Scenario; The Flight of the Royal George


Text of the Incident From Wikipedia
A fuller account can be seen here;
http://www.warof1812.ca/kingstonharbour1812.pdf

In November 1812, Royal George was the largest warship on the lake, operating under the command of British Commodore Hugh Earl (or "Earle"). On thr 9th of November 1812, an American fleet of seven ships under the command of Commodore Isaac Chauncey surprised Royal George as she passed near the Bay of Quinte on Lake Ontario. Royal George eluded the American vessels by slipping into the North Channel between Amherst Island and the mainland as night fell, making her way into the safety of her home harbour at Kingston by 2 a.m.

The pursuit of the Royal George
The Americans captured then burned the small sloop "The Two Brothers"

The following morning, the 10th of November, the American fleet resumed the pursuit, burning a small commercial vessel near Bath and proceeding along the shore. As they approached Kingston, they came under fire from shore batteries. Chauncey directed his ship, Oneida and the other American vessels to bombard and attempt to seize Royal George within its harbour. Artillery fire from the shore batteries along the shoreline, including two batteries on Point Henry, attempted to prevent them from closing on the British vessel. Round shot from the American vessels penetrated into the town but they were unable to capture Royal George. At the end of the day, they anchored out of sight of Kingston, intending to resume their attack the next day. However, an approaching storm caused Chauncey to withdraw hack to the American base at Sacketts Harbor without seizing their prize.

Above and below; depictions of the American fleet attacking the Royal George at Kingston Harbour



This would be the only American attack on Kingston during the War of 1812 as more personnel were sent to this important military and naval centre and strong fortifications were built on Point Henry to defend the dockyards. It was the only time that shots were fired from Point Henry in its history.




Kingston during the War of 1812

Reflections
Briefly at the beginning of the war the British had dominance on Lake Ontario. Chauncy quickly balanced things out by converting merchant vessels. After this action, more troops and batteries were added to Kingston. The Americans certainly had the upper hand in this incident but were not able to capture Kingston or the Royal George. A similar incident had happened in July but in reverse, when 3 British vessels attacked the Oneida at Sackett's Hatbour. 
In Chauncy's version of events the Royal George was almost sinking but Malcolmson's "The Lords of the Lake" states it had just one 32 pound hole in the hull, but the Ameeicans had several ships with hull and sail damage as well. The Americans had lost two entire armies by this point so we're looking for good news. The British had only one killed in this incident. The Provincial Marine were inexperienced and not up for a war.  They were under Commodore Hugh Earle. Shortly afterwards the British Navy took over under Yeo. 

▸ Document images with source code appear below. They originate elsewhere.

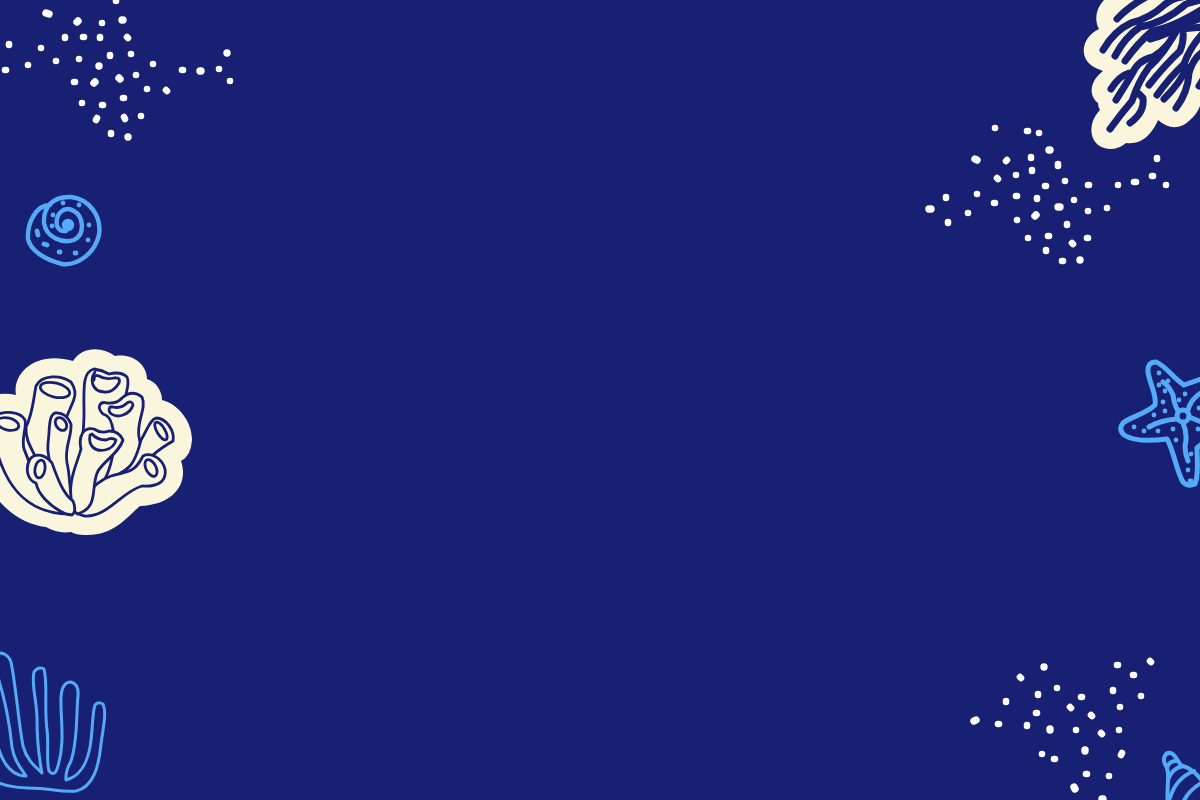
<!DOCTYPE html>
<html lang="en">
<head>
<meta charset="utf-8">
<title>Underwater background</title>
<style>
  :root {
    --navy: #172072;
    --cream: #faf6de;
    --sky: #55aaf8;
    --white: #ffffff;
  }
  * { box-sizing: border-box; }
  html, body { margin: 0; }
  body { width: 1200px; height: 800px; overflow: hidden; background: var(--navy); }
  .sea { display: block; width: 1200px; height: 800px; background: var(--navy); }
  .sea path, .sea ellipse, .sea circle { stroke-linecap: round; stroke-linejoin: round; }
  .bubbles { fill: none; stroke: var(--white); stroke-width: 6.6; }
  .bubbles .large { stroke-width: 7.4; }
  .sticker { fill: var(--cream); }
  .branches { fill: none; stroke: var(--navy); stroke-width: 7; }
  .tubes { fill: var(--cream); stroke: var(--navy); stroke-width: 2.8; }
  .line-art { fill: none; stroke: var(--sky); }
  .shell { stroke-width: 4.4; }
  .star { stroke-width: 5; }
  .weed { stroke-width: 3; }
  .conch { stroke-width: 4; }
  .specks { stroke-width: 4.8; }
</style>
</head>
<body>
<svg class="sea" viewBox="0 0 1200 800" role="img" aria-label="Navy sea background with corals, shells, a starfish and bubbles around the edges">

  <g class="bubbles" id="bubbles-top-left">
    <path d="M116 1h0M102 23h0M9 44v1M41 48h0M28 65h0M5 70h1M56 61h0M65 37v1M83 37h1M100 37v1M127 37l1 1M79 59h0M110 55v1M131 54h0M153 64h0M136 75h0M74 82h1M147 89h0M166 90l1 1M123 98h1M102 105h1M82 103h0M97 118l-1 2M124 117l1 2M141 116h0M111 133v1M182 70h1M219 69h0M230 81h0"/>
    <path class="large" d="M46 13l3 1M77 22l1-1M122 20h1M99 66h0M119 78l1 1M94 83l1-1M128 137h0M200 71h1M227 53h0" stroke-width="7"/>
  </g>

  <g class="bubbles" id="bubbles-right">
    <path d="M995 128h0M1027 131h1M1039 133h0M1006 161l1-1M1031 157v1M1058 164v2M1016 175h0M1032 170v1M997 178l1 1M1065 181h0M977 194h0M946 197v1M994 203h1M1016 196h1M1037 198v1M1074 200h0M1088 185h1M1118 185h0M1152 176h1M1157 158v1M1166 185h0M968 213h0M948 222v1M1017 220h0M1088 211h0M1107 208h0M1067 224v1M1028 238h0M1048 236h1M1087 238h1M1072 243l1 1M1046 250v1M1062 261h1M1045 186h1M1134 182h2"/>
    <path class="large" d="M975 159l2 1M1049 150h1M1058 207h2M1036 215l-1 1M929 209h2M1080 260h0"/>
  </g>

  <g class="bubbles" id="bubbles-bottom-right">
    <path d="M1020 677l1 1M1117 665h1M1133 675h1M1150 661l1 1M1006 701v1M1038 694v1M1057 688h0M1081 697h1M1113 690v1M1141 696h0M1070 707l1 1M1120 707h0M1036 713h1M1091 715l1 1M998 724h1M1027 725v1M1076 730h0M1101 733l1 1M1119 730h0M1042 754h0M1054 759h1M1122 753l-1 2M1109 776h0M1086 774h1"/>
    <path class="large" d="M1044 667h0M974 721l2-1M1050 729v1M1085 750v1M1074 787l1 2M1102 799h1"/>
  </g>

  <g id="branch-coral">
    <path class="sticker" d="M1104 0C1096 8 1094 20 1099 29C1081 37 1077 61 1098 69Q1101 70 1103 71C1090 81 1088 95 1098 103Q1098 107 1100 110C1086 124 1089 148 1110 149Q1119 149 1126 143C1142 145 1152 134 1158 120C1168 129 1180 130 1190 120Q1197 114 1200 106V0Z"/>
    <g class="branches">
      <path d="M1117 19Q1129 6 1148-4M1103 50Q1114 31 1131 23Q1150 18 1163 6Q1172-2 1182-3M1115 56Q1125 37 1140 27Q1164 23 1186 4L1204-1"/>
      <path d="M1125 61Q1137 44 1152 31Q1174 27 1204 8M1150 39Q1166 35 1178 27L1204 17"/>
      <path d="M1111 89Q1119 76 1129 73M1116 100Q1125 86 1132 74Q1138 60 1153 57Q1168 48 1177 30M1110 129Q1120 115 1132 101Q1138 82 1149 67Q1165 53 1175 32M1130 123Q1145 112 1143 98L1139 94"/>
      <path d="M1149 85Q1165 65 1180 51Q1184 41 1183 32M1157 95Q1170 77 1184 64Q1190 47 1204 32M1164 99Q1181 82 1187 67M1176 108Q1188 92 1189 73Q1193 58 1204 51M1199 86L1204 78M1181 29L1204 27"/>
    </g>
  </g>

  <g class="line-art shell" id="round-shell">
    <path d="M50 205C36 205 27 223 28 239C31 252 47 260 62 264C79 266 95 252 99 235C102 216 89 199 71 197C53 196 43 207 44 223C46 237 62 244 74 240C86 234 83 216 74 211C64 205 55 214 57 226Q60 232 66 231"/>
    <circle cx="68" cy="225" r="4" fill="#55aaf8"/>
    <path class="specks" d="M63 203h0M79 205h0M89 225h0M88 240h0M75 253l1 0M59 252h1M44 244l3 1M37 231l1 4M53 215h0M52 226h0"/>
  </g>

  <g id="tube-coral">
    <path class="sticker" d="M0 394Q8 393 16 395C12 373 36 350 73 361C82 347 101 346 115 356C132 353 147 364 147 379C157 382 162 392 162 400C178 404 192 421 192 440Q191 456 181 461C189 484 173 505 140 506C127 517 114 536 85 535Q76 535 71 532Q58 534 46 527Q20 524 0 502Z"/>
    <g class="tubes">
      <path d="M78 512C74 487 84 446 84 414C84 389 82 372 94 369Q102 370 109 374Q121 371 127 377C131 386 123 397 125 405L116 466Z"/>
      <path d="M95 372C90 379 91 391 104 392Q113 393 119 383Q121 377 114 378Q105 380 99 376Q94 374 94 380"/>
      <path d="M100 488C113 468 117 441 112 425Q110 416 103 414C96 407 100 401 107 403Q117 404 122 398Q132 389 142 397C147 408 136 422 139 437C144 455 132 467 119 474"/>
      <path d="M110 407C106 413 115 418 123 415Q131 412 133 405Q132 400 127 403Q121 409 113 407Z"/>
      <path d="M37 461C34 451 25 442 26 427C33 413 33 401 36 386C42 374 61 375 71 382Q77 391 74 399C70 411 62 422 64 435L58 480Z"/>
      <ellipse cx="55" cy="390" rx="15" ry="7" transform="rotate(14 55 390)"/>
      <path d="M-4 415C5 411 20 411 25 420C27 428 21 438 24 449C30 467 40 484 54 500L70 514C33 514 8 494-4 448"/>
      <ellipse cx="8" cy="424" rx="11" ry="6" transform="rotate(14 8 424)"/>
      <path d="M72 505C58 486 46 461 48 443C50 430 48 416 55 413Q66 412 71 424C72 437 64 447 67 463C71 479 68 493 75 505"/>
      <ellipse cx="61" cy="424" rx="5" ry="7" transform="rotate(-35 61 424)"/>
      <path d="M121 473C132 468 137 456 141 440C147 430 150 420 156 418C167 418 175 432 173 441C165 446 157 450 148 460Q143 468 133 473Z"/>
      <ellipse cx="161" cy="431" rx="4" ry="10" transform="rotate(-31 161 431)"/>
      <path d="M73 510C91 492 94 482 111 476C127 471 134 474 143 456C151 452 162 458 165 469C167 482 157 487 142 486C121 492 108 517 85 516Q78 515 73 510Z"/>
      <ellipse cx="151" cy="468" rx="5" ry="9" transform="rotate(-28 151 468)"/>
      <path d="M73 509C66 483 76 467 81 449C78 435 84 427 94 429Q101 434 109 431Q119 431 123 440C119 453 105 460 98 471C90 486 100 508 77 514Z"/>
      <path d="M90 435C88 446 95 452 105 450Q114 448 116 440Q112 437 106 440Q97 440 92 434Z"/>
      <path d="M66 514C48 506 38 493 36 483C27 480 25 468 30 459C36 452 46 455 52 463C57 477 63 494 73 501Q77 511 72 515Z"/>
      <ellipse cx="40" cy="469" rx="5" ry="9" transform="rotate(10 40 469)"/>
    </g>
  </g>

  <g class="line-art star" id="starfish">
    <path d="M1204 378L1184 385C1174 379 1165 365 1156 362Q1147 362 1148 372C1150 385 1157 395 1155 405C1146 414 1130 417 1123 423Q1118 429 1124 435C1135 442 1152 441 1167 439C1174 451 1176 470 1183 482Q1188 487 1195 484C1199 474 1197 461 1197 448L1204 442"/>
    <circle cx="1183" cy="416" r="6"/>
    <path d="M1178 411Q1174 404 1173 395Q1169 386 1163 382M1188 410Q1191 398 1204 391M1189 417L1204 423M1177 419Q1161 420 1149 427M1183 423Q1188 434 1185 446Q1185 454 1188 461"/>
    <path class="specks" d="M1159 373h0M1168 381h0M1159 385h0M1165 391h0M1163 402h0M1179 400h0M1185 394h0M1165 411h0M1154 415h0M1134 427h0M1144 431h0M1158 431h0M1173 429h0M1176 440h0M1198 429h0M1191 454h0M1188 470h0M1190 481h1M1199 408h0"/>
  </g>

  <g class="line-art weed" id="seaweed">
    <path d="M-3 653C6 652 11 658 12 667C17 697 19 725 23 746C27 761 36 767 42 773C38 753 37 735 37 719C37 701 31 684 34 672Q38 666 44 669C48 685 44 706 47 730C49 745 46 760 49 771Q54 777 57 769C66 743 60 717 61 697Q62 682 71 682Q79 684 78 696C76 715 78 740 71 761Q65 772 66 780C79 777 87 764 90 747C93 731 92 713 95 705Q98 701 103 704C107 713 103 728 101 744C99 765 94 787 76 791Q67 792 54 790C36 787 14 790-3 782"/>
    <path d="M-3 674C5 699 10 727 12 747C14 760 20 767 26 776C11 776 2 762-3 743"/>
  </g>

  <g class="line-art conch" id="spiral-conch">
    <path d="M1168 803C1166 790 1170 776 1167 768C1161 759 1165 752 1171 753C1177 756 1178 763 1182 766C1190 767 1197 774 1203 782"/>
    <path d="M1167 768Q1169 761 1176 761M1168 780Q1172 768 1183 766M1170 798Q1176 778 1194 771M1183 803Q1188 790 1203 782"/>
  </g>
</svg>
</body>
</html>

Order of Battle

British
Commodore Hugh Earle (Poor)
Royal George 20 Guns
20 32 pound carronades

Collin's Bay
Gunboat est. 1 24 pounder

Shore Batteries
Collin's Bay
6 Pounder

Mississauga Point
2 9 Pounders

Point Henry
2 Batteries; 2 9 Pounders each 

Point Frederick
1 Battery; 2 9 Pounders

American
Commodore Isaac Chauncey (Average)

Oneida 18 Guns
16 24 pound carronades, 2 6 pounders

Hamilton 9 Guns 
8 18 pound carronades, 1 12 pounder (pivot)

Governor Tompkins 6 Guns
2 18 pound carronades, 1 32 pounder (pivot), 1 24 pounder (pivot), 2 9 pounders

Growler 5 Guns
1 24 pounder (pivot), 4 4 pounders

Conquest 3 Guns
2 24 pounders (pivots), 1 6 pounder

Pert 3 Guns
1 32 pounder (pivot), 2 4 pounders

Julia 2 Guns 
1 32 pounder (pivot), 1 12 pound (pivot)